What helped me tame my avalanche of fears, more than anything else, was finding examples of people who had lived through exactly what I was afraid of, and not only came out okay, but seem to be thriving.
It also helped to think through my fears, logically, and create a plan in the event that they really happened.
I always came to the same conclusion when I thought it all through: I was following my passion by starting this coaching business, and that even if things fell apart, I would not regret this decision that was made from my heart (and thought through thoroughly).
How did it turn out?
I’m still hustling! I am coaching full time still, and it’s been about a year and half since I left my firm. That, for me, is a huge victory.
I will say, though, that it’s been nothing like I thought it would be. Between working through the fears and unexpected obstacles that come with running my own business and making consistent profits, doing this has been SO much more difficult than I imagined.
If I had it to do it all over again, I would have switched to a less demanding job as an attorney years ago. A more regular schedule would have permitted me to do more to get the ball rolling while I continued to work for a paycheck.
I do, however, admit that I would have hated to hear that particular advice while I was still working, but it’s proven absolutely true for me and so many of my clients: the more you can immerse yourself in your side hustle before quitting, the better off you’re going to be when you leave your job. There are key pieces of what you want to do that you have no way of predicting. Those unexpected pieces of your side hustle, that you can only discover through actually doing it, feel scary at first, but you get used to going with the flow. Work this dance out as much as possible before going out on your own.
What are you doing now?
I’m working, full-time, in my coaching business! I love it. It’s great, I’m learning to let it grow and change as I learn what works, and what’s not right for my clients. Running your own business means getting to know yourself far better than you ever have before. Opening your eyes to your own strengths and weaknesses, and taking care of your business like you’d take care of a child, is all really personal stuff. It’s very fun and fascinating.
What advice would you give for others who are working on a side hustle now that you have a bit of distance?
Test your side hustle out as much as possible before quitting your job!

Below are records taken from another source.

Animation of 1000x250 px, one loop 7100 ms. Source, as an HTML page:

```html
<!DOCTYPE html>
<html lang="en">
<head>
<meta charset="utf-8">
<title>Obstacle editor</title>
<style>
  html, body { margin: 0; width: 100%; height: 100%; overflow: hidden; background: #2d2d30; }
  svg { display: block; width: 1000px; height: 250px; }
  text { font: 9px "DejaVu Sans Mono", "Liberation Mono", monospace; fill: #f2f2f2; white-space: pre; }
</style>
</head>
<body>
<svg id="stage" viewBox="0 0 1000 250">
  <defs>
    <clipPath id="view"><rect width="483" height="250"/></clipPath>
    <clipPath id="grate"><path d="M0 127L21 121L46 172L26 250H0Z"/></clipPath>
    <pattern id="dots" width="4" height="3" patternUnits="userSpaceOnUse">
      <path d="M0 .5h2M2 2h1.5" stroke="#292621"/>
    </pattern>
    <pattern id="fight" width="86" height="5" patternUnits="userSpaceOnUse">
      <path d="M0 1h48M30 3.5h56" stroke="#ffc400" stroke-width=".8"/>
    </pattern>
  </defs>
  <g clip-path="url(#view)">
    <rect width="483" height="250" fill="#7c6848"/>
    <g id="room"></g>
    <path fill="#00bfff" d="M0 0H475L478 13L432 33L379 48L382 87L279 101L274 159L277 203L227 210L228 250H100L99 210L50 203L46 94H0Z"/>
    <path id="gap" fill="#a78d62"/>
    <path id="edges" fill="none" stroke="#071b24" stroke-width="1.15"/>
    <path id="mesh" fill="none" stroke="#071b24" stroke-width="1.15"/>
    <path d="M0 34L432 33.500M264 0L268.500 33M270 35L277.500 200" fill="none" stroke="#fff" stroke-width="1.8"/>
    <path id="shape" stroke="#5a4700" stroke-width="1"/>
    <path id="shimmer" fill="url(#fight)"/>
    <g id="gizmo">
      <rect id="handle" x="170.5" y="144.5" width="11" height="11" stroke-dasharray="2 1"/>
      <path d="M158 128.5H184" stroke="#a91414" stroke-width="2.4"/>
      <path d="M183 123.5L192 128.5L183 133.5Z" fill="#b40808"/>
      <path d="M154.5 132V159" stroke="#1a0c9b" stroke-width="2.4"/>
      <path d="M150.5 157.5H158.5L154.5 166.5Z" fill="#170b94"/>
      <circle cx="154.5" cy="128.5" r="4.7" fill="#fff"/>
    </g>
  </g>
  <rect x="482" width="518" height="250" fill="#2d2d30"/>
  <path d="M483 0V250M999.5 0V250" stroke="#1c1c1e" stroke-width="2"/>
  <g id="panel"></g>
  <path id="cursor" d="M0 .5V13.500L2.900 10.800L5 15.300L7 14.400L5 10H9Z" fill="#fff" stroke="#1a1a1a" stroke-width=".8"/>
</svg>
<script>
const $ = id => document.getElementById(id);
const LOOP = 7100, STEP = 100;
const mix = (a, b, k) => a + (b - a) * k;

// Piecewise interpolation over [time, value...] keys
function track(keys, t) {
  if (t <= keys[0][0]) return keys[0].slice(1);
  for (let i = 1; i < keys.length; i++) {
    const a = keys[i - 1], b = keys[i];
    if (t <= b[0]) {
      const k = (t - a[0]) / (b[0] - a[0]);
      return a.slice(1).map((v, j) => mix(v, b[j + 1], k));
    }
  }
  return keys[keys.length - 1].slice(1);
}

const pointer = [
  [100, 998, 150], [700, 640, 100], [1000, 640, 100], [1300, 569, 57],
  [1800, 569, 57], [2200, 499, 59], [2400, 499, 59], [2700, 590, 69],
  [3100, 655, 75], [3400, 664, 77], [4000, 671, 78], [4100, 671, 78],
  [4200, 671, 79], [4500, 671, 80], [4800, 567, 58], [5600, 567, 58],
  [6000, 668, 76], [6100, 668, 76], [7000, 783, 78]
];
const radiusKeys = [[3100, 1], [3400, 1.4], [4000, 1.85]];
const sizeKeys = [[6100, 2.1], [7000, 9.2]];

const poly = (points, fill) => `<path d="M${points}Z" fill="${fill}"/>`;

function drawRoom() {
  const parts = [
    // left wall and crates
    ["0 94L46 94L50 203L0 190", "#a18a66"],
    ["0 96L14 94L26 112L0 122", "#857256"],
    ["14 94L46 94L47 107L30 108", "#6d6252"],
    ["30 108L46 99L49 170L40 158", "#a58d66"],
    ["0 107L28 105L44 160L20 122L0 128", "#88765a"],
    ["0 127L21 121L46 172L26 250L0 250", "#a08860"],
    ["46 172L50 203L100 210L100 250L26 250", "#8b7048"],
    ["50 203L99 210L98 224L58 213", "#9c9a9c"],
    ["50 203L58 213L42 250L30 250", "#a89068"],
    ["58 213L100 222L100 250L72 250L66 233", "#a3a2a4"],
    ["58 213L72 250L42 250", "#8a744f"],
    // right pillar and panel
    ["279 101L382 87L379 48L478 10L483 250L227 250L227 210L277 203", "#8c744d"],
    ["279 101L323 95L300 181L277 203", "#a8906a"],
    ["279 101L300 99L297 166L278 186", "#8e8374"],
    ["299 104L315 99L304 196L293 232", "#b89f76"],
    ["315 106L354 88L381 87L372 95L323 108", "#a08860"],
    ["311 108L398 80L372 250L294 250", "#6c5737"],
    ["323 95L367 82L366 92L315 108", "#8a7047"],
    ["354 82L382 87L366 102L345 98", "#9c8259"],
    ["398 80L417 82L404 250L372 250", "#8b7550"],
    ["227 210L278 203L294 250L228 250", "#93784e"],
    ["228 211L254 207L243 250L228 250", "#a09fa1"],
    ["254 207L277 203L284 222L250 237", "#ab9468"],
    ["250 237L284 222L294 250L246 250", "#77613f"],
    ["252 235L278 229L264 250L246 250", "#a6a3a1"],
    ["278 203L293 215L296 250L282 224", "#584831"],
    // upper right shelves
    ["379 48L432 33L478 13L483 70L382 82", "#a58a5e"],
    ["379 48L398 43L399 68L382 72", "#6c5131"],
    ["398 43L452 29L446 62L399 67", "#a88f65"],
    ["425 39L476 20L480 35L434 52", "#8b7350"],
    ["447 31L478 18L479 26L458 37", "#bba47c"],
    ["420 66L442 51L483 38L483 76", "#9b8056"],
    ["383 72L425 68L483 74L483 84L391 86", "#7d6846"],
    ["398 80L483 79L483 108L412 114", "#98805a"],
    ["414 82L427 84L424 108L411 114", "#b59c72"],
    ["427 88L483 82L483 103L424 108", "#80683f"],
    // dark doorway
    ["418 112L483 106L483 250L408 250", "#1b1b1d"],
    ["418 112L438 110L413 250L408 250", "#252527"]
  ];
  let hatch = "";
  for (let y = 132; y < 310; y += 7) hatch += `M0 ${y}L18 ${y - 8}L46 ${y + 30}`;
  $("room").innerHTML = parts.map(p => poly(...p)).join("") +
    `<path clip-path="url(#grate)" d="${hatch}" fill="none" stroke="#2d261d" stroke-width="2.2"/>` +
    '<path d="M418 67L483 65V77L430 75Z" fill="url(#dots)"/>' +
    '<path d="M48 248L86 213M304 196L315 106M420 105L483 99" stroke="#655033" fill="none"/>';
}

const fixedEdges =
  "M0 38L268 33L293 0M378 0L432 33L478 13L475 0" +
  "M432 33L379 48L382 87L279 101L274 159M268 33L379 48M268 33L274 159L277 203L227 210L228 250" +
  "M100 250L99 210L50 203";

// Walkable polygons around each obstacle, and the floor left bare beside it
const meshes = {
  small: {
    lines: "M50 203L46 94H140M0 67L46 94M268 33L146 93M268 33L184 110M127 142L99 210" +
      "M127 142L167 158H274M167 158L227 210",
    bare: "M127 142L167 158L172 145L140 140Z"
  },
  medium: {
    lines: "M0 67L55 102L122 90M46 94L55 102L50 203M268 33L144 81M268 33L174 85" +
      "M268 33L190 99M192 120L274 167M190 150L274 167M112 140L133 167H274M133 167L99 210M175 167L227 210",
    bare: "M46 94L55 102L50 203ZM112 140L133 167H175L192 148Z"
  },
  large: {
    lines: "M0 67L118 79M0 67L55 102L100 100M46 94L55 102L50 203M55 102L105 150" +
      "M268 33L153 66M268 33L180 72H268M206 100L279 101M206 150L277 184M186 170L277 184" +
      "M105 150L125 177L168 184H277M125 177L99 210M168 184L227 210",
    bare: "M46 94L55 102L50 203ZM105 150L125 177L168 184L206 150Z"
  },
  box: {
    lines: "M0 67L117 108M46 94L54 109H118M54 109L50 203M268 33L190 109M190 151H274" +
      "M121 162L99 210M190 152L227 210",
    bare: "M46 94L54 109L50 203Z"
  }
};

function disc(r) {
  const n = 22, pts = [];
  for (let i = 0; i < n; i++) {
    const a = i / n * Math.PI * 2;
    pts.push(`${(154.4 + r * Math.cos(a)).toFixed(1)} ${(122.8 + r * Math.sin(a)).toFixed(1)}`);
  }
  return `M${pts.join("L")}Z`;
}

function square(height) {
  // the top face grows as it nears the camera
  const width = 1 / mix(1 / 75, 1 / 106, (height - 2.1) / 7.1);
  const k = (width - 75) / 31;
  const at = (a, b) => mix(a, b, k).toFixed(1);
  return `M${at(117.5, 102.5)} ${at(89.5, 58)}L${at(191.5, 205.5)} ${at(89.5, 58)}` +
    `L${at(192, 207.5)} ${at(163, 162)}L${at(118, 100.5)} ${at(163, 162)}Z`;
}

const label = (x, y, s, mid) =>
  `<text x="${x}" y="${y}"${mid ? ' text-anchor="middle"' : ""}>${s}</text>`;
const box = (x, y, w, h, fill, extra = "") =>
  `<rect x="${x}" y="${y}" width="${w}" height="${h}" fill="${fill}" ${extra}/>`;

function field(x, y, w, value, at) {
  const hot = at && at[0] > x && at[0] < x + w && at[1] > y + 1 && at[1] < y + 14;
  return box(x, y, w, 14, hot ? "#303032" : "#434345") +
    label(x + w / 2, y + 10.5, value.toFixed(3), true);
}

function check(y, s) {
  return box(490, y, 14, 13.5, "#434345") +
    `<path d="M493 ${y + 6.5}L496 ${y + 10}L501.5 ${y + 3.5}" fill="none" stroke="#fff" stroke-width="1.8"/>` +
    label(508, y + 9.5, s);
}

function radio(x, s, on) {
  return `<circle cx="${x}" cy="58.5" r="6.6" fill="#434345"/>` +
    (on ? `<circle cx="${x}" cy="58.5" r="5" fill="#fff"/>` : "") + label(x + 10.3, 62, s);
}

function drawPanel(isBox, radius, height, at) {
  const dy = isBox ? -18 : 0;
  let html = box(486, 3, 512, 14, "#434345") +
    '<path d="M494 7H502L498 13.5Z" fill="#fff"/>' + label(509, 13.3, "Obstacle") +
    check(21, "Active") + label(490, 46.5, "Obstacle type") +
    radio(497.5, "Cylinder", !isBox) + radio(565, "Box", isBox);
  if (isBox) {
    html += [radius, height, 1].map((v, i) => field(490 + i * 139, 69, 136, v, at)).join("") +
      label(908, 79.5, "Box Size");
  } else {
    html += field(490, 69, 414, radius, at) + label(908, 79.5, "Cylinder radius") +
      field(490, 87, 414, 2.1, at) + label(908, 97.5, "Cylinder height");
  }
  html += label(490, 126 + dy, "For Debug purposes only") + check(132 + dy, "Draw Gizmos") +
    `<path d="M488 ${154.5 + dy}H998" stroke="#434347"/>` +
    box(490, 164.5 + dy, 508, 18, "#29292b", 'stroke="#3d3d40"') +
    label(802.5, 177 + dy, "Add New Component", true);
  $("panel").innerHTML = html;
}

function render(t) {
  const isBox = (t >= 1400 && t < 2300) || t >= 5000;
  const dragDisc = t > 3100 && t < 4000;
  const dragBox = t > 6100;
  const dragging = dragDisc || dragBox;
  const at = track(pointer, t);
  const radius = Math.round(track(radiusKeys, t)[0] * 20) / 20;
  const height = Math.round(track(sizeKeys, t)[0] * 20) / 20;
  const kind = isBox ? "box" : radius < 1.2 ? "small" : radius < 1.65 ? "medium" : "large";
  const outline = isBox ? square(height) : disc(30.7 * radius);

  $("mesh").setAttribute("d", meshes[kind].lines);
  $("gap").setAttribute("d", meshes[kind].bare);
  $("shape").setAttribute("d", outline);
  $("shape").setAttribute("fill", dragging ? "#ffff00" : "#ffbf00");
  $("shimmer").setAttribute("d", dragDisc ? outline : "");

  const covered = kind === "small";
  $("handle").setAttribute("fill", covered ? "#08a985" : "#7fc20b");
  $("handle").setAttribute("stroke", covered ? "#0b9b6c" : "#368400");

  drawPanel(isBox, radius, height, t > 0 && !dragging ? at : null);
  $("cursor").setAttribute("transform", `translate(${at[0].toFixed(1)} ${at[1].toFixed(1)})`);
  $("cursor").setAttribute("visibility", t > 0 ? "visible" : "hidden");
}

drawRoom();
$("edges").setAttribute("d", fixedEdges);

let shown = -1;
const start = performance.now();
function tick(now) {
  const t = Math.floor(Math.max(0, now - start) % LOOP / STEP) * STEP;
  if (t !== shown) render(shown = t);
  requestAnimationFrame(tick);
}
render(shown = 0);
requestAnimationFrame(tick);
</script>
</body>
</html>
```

Ideally, you’ll be making some consistent money before you leave. There will almost definitely be reformulation as you go, and that’s not easier to do without a day job (I swear). I hear people say that if they had more time, they would be able to focus more on working on their side hustle and it would be growing faster/better. That may be true, technically, but if more time for your side hustle also means no job, that also puts a different kind of pressure — financial pressure, among others — on your baby business. The bottom line is that the obstacles without a job are just different, not easier or better or worse.
That said, don’t wait until you’re absolutely drained and in utter misery before leaving your job! If your job is draining your energy dry, find another job or take a sabbatical, because it’s nearly impossible to think clearly when you’re worn all of the way down. Your side hustle will tank as your energy tanks, too.
How can people find you, or hire you?
People can check me out at www.lauriegay.com, and shoot me an email: laurie (at) lauriegay (dot) com to hire me. Feel free to ask me any questions at all!
I work one-on-one, teach classes, and I’ll have a new product for people, too, coming out later this month. And in case you skimmed at the top — I help people have a healthy relationship with food (to enjoy it at your lowest natural weight) and find work that is fulfilling when they are lost.
Thanks so much for your open and honest description of the side hustle path to entrepreneurship Laurie! Your clients are so glad that you got out of the life of churning for hours late at night at your Manhattan law firm.
Find Laurie on Twitter @LaurieGay.
And in a trivia point for long-time blog and book readers, Laurie’s picture was taken by my favorite wedding photographer Sergio, who I profiled in Chapter Ten. I love bringing talented people together.